■ TASK:
Give back exactly the stretch of data below from the line holding "-.3 .35 .8 261" through the line holding "267Q342 275 337", both ends included, and leave the remaining lines out.

■ TASK DATA:
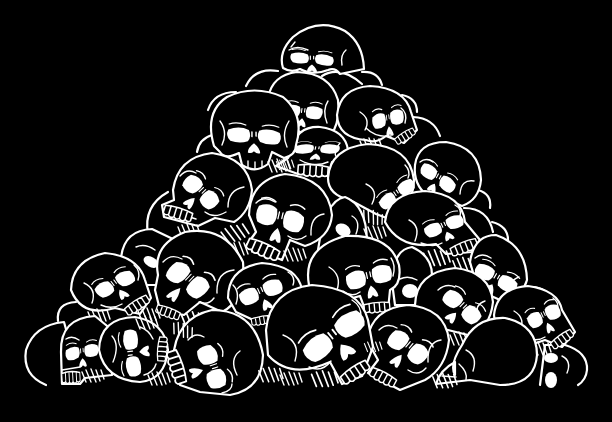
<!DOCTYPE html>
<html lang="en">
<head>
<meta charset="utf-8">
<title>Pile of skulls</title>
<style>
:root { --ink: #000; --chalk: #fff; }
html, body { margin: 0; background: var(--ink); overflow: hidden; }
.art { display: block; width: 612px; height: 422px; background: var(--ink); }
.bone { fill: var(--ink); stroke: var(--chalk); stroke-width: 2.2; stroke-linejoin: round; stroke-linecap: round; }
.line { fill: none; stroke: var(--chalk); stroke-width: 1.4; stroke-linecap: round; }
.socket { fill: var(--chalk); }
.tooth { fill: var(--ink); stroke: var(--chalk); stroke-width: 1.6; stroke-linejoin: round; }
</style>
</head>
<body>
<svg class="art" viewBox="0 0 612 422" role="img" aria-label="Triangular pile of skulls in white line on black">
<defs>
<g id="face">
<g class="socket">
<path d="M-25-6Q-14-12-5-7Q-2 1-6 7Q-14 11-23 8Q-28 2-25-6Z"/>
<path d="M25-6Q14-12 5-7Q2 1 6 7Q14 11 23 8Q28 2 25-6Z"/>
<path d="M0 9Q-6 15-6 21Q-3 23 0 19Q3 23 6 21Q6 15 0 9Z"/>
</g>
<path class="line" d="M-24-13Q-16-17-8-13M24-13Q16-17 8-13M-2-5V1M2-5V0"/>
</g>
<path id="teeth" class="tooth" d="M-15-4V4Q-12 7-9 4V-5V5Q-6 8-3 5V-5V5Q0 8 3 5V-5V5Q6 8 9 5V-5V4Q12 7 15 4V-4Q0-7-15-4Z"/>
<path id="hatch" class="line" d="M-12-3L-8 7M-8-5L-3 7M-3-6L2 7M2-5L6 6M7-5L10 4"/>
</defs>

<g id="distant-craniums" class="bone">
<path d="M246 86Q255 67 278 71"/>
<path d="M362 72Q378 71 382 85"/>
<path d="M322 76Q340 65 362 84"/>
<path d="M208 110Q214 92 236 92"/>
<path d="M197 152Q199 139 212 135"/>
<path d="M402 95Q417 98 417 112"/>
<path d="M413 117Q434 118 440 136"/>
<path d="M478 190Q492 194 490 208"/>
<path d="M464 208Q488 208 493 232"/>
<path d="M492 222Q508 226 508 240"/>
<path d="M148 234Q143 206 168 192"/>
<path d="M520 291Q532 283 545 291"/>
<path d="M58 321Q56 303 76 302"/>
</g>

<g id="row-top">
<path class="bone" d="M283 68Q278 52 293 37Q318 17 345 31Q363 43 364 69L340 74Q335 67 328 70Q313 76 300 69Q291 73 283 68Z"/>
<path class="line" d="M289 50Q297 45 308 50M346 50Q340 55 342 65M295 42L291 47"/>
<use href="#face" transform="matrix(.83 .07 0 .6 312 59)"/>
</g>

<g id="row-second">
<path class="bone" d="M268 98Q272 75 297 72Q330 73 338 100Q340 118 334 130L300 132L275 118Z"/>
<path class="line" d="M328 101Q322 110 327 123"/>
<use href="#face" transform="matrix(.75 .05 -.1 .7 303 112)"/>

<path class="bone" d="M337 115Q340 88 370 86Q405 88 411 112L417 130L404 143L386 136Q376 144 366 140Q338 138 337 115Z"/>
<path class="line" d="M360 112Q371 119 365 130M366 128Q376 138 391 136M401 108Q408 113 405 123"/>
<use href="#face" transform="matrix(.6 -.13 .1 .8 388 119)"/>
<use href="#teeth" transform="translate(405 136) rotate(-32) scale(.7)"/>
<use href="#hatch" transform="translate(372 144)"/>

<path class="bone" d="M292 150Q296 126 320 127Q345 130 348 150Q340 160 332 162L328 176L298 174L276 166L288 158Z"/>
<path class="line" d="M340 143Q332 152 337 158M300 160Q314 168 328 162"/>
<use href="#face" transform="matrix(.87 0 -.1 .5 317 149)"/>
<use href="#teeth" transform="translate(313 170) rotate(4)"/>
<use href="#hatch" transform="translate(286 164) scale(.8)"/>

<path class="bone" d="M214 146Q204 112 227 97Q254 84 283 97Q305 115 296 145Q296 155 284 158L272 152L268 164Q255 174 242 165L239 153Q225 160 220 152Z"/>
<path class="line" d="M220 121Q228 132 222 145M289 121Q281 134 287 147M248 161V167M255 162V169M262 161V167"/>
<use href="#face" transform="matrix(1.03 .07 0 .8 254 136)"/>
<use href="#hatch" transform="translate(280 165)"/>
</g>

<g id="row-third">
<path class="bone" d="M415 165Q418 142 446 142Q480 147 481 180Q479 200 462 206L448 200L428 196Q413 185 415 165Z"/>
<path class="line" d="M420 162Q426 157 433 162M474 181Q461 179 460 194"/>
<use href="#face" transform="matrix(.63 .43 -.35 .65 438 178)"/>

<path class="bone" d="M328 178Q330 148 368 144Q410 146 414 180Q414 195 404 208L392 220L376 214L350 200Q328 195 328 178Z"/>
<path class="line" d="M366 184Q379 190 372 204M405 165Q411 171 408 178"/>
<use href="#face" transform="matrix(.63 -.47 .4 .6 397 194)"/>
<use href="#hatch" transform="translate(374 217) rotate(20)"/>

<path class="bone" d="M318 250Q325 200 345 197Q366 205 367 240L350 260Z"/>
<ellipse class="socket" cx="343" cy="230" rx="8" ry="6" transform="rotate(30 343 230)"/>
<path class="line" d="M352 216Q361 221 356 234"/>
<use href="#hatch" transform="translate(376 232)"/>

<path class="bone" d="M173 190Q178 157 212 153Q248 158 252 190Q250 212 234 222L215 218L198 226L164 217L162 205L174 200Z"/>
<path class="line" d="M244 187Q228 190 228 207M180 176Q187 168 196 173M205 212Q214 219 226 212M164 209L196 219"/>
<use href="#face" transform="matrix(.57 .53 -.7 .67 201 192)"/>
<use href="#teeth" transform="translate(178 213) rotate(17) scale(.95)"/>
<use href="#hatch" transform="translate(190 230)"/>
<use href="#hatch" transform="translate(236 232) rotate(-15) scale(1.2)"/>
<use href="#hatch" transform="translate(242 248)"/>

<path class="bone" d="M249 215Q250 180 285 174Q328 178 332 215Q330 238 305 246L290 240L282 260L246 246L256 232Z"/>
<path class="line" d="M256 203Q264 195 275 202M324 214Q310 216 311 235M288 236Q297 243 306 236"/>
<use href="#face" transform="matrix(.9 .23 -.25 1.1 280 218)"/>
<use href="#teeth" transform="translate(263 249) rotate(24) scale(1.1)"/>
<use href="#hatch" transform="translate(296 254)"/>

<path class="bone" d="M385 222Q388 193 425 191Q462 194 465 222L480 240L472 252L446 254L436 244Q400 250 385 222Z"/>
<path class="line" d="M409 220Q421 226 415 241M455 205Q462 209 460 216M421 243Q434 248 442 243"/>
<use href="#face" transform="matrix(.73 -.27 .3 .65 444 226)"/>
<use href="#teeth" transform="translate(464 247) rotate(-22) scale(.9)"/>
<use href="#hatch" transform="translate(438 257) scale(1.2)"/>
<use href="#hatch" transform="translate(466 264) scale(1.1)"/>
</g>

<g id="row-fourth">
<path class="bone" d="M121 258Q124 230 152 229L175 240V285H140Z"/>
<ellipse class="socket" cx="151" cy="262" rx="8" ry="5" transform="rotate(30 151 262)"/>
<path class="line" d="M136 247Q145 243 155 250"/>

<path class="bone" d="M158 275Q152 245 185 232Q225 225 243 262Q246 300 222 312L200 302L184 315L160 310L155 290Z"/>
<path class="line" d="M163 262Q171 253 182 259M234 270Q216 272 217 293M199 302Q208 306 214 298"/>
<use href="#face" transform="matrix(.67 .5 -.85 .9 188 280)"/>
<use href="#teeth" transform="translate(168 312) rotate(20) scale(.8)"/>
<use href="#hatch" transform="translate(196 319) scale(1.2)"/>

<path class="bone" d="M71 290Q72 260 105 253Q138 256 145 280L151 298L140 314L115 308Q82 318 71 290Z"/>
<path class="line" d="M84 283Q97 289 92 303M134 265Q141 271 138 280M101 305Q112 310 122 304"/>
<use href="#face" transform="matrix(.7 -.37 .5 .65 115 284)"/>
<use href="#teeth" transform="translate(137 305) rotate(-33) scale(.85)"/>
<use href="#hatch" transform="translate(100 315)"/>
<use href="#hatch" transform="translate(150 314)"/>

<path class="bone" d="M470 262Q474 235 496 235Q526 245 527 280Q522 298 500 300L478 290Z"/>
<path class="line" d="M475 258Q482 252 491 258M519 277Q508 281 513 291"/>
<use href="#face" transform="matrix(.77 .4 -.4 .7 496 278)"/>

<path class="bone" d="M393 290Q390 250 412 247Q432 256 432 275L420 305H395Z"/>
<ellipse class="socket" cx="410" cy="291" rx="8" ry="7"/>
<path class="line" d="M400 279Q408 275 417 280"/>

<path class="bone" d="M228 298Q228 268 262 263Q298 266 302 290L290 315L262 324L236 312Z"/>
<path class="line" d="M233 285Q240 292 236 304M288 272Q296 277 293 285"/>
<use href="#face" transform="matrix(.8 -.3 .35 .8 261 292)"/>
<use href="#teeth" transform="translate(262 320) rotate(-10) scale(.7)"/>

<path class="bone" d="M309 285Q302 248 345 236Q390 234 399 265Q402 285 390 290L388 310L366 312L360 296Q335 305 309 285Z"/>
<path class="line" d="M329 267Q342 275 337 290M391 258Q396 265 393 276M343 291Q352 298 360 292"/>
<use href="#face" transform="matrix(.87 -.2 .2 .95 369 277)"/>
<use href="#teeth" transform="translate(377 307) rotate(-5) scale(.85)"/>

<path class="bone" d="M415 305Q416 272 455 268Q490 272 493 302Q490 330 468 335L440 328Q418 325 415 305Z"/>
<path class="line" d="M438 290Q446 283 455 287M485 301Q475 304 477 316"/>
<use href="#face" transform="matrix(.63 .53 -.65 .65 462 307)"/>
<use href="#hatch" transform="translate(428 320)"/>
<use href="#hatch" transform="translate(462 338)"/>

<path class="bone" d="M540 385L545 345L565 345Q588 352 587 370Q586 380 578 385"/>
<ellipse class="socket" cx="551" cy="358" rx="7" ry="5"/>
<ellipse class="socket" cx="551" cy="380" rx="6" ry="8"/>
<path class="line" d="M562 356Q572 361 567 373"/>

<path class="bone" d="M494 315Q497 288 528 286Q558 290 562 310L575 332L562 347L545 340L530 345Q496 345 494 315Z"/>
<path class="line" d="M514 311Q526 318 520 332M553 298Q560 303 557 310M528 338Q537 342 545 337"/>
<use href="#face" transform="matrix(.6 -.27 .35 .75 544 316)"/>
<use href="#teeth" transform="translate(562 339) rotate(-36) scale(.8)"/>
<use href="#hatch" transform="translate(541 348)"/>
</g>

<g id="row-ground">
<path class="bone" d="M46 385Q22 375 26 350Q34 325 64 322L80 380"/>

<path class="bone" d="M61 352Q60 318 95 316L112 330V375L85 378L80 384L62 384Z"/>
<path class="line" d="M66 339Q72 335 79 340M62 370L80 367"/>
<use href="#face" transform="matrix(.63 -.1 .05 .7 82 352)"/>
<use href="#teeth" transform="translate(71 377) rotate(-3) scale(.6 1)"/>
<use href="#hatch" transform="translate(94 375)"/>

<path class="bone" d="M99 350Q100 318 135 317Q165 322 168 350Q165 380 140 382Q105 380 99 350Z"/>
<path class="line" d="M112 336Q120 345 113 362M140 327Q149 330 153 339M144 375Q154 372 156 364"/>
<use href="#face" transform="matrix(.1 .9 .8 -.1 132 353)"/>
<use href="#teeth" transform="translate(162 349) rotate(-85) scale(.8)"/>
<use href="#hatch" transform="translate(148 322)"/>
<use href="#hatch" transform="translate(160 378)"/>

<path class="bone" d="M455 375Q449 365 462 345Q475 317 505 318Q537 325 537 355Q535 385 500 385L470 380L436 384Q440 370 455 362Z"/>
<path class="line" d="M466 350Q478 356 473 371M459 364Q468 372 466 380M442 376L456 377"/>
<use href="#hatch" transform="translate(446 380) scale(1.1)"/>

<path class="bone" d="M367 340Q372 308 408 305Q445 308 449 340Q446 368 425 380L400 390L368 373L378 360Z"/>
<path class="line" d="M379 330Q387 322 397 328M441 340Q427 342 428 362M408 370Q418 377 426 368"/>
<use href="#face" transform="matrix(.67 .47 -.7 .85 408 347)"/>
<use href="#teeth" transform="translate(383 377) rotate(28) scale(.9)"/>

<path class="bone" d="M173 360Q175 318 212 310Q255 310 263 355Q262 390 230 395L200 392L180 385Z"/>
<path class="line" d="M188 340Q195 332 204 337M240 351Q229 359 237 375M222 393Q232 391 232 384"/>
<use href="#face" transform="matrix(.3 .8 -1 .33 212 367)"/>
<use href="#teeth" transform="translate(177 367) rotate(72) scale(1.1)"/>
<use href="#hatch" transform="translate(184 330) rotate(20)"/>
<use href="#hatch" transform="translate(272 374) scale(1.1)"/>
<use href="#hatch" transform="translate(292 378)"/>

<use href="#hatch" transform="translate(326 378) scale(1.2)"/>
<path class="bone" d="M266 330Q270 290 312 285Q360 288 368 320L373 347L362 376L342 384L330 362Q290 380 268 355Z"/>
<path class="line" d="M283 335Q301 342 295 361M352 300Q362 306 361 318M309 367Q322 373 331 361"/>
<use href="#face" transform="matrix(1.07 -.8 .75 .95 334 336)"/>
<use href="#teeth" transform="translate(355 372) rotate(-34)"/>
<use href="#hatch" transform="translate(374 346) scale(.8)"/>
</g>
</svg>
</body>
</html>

■ SOLUTION FOR THIS EXERCISE:
<use href="#face" transform="matrix(.8 -.3 .35 .8 261 292)"/>
<use href="#teeth" transform="translate(262 320) rotate(-10) scale(.7)"/>

<path class="bone" d="M309 285Q302 248 345 236Q390 234 399 265Q402 285 390 290L388 310L366 312L360 296Q335 305 309 285Z"/>
<path class="line" d="M329 267Q342 275 337 290M391 258Q396 265 393 276M343 291Q352 298 360 292"/>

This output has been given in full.